WORK TO BE COMPLETED >> All entries are to be copied verbatim, while the pictures stay out.

--- START ---

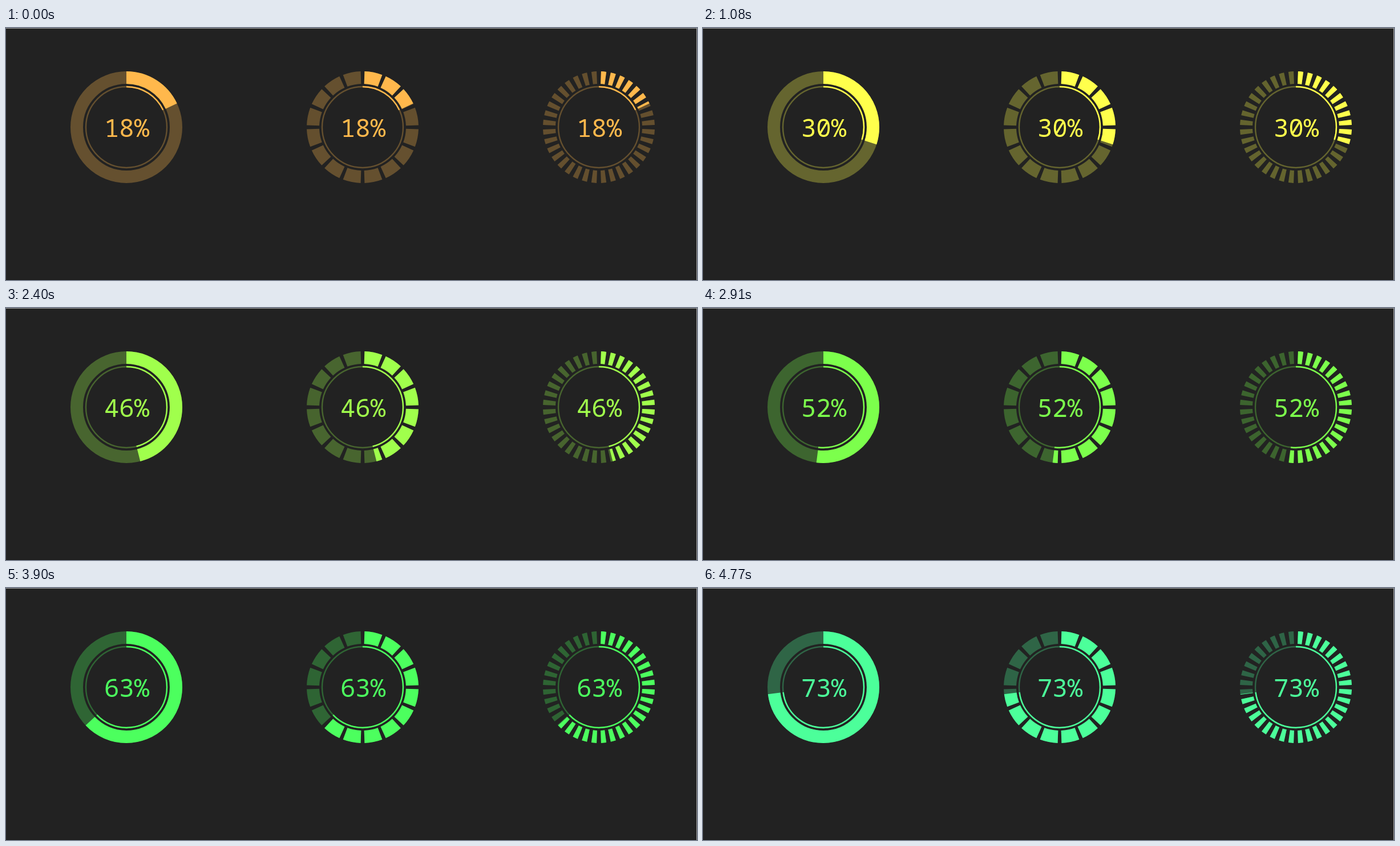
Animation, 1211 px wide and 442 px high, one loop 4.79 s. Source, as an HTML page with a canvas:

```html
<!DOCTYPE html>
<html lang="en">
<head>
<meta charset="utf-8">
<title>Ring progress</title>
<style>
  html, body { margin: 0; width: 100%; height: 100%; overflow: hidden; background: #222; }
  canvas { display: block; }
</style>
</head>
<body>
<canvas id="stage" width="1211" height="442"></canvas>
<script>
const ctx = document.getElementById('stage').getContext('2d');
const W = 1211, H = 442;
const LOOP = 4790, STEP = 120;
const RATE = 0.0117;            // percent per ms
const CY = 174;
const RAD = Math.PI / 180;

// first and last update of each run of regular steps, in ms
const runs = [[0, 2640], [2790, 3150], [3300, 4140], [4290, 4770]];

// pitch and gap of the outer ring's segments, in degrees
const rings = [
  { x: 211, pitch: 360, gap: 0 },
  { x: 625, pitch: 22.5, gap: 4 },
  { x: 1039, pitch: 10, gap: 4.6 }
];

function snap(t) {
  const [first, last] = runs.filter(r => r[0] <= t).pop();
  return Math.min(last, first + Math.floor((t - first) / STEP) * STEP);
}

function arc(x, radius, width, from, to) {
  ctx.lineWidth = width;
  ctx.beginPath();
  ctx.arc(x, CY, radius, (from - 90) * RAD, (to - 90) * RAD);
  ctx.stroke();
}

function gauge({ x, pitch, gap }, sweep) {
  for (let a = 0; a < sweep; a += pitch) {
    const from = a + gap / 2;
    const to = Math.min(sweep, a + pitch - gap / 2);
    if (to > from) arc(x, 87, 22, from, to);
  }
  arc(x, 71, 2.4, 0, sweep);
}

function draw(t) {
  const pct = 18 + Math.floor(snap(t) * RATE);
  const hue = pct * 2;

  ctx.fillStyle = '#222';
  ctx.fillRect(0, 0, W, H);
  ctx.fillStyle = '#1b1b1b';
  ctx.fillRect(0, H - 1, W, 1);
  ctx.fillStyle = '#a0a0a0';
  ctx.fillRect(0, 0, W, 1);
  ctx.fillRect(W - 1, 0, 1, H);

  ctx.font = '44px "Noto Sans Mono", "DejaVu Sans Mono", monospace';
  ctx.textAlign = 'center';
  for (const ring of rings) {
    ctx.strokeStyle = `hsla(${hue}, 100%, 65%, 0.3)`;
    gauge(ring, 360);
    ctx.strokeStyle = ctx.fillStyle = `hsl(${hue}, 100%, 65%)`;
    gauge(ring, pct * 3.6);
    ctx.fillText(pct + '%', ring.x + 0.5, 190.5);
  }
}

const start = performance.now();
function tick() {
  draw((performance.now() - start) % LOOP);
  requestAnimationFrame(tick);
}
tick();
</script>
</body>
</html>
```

--- END ---

EXERCISE ANSWER >>
Animation, 1211 px wide and 442 px high, one loop 4.79 s. Source, as an HTML page with a canvas:

```html
<!DOCTYPE html>
<html lang="en">
<head>
<meta charset="utf-8">
<title>Ring progress</title>
<style>
  html, body { margin: 0; width: 100%; height: 100%; overflow: hidden; background: #222; }
  canvas { display: block; }
</style>
</head>
<body>
<canvas id="stage" width="1211" height="442"></canvas>
<script>
const ctx = document.getElementById('stage').getContext('2d');
const W = 1211, H = 442;
const LOOP = 4790, STEP = 120;
const RATE = 0.0117;            // percent per ms
const CY = 174;
const RAD = Math.PI / 180;

// first and last update of each run of regular steps, in ms
const runs = [[0, 2640], [2790, 3150], [3300, 4140], [4290, 4770]];

// pitch and gap of the outer ring's segments, in degrees
const rings = [
  { x: 211, pitch: 360, gap: 0 },
  { x: 625, pitch: 22.5, gap: 4 },
  { x: 1039, pitch: 10, gap: 4.6 }
];

function snap(t) {
  const [first, last] = runs.filter(r => r[0] <= t).pop();
  return Math.min(last, first + Math.floor((t - first) / STEP) * STEP);
}

function arc(x, radius, width, from, to) {
  ctx.lineWidth = width;
  ctx.beginPath();
  ctx.arc(x, CY, radius, (from - 90) * RAD, (to - 90) * RAD);
  ctx.stroke();
}

function gauge({ x, pitch, gap }, sweep) {
  for (let a = 0; a < sweep; a += pitch) {
    const from = a + gap / 2;
    const to = Math.min(sweep, a + pitch - gap / 2);
    if (to > from) arc(x, 87, 22, from, to);
  }
  arc(x, 71, 2.4, 0, sweep);
}

function draw(t) {
  const pct = 18 + Math.floor(snap(t) * RATE);
  const hue = pct * 2;

  ctx.fillStyle = '#222';
  ctx.fillRect(0, 0, W, H);
  ctx.fillStyle = '#1b1b1b';
  ctx.fillRect(0, H - 1, W, 1);
  ctx.fillStyle = '#a0a0a0';
  ctx.fillRect(0, 0, W, 1);
  ctx.fillRect(W - 1, 0, 1, H);

  ctx.font = '44px "Noto Sans Mono", "DejaVu Sans Mono", monospace';
  ctx.textAlign = 'center';
  for (const ring of rings) {
    ctx.strokeStyle = `hsla(${hue}, 100%, 65%, 0.3)`;
    gauge(ring, 360);
    ctx.strokeStyle = ctx.fillStyle = `hsl(${hue}, 100%, 65%)`;
    gauge(ring, pct * 3.6);
    ctx.fillText(pct + '%', ring.x + 0.5, 190.5);
  }
}

const start = performance.now();
function tick() {
  draw((performance.now() - start) % LOOP);
  requestAnimationFrame(tick);
}
tick();
</script>
</body>
</html>
```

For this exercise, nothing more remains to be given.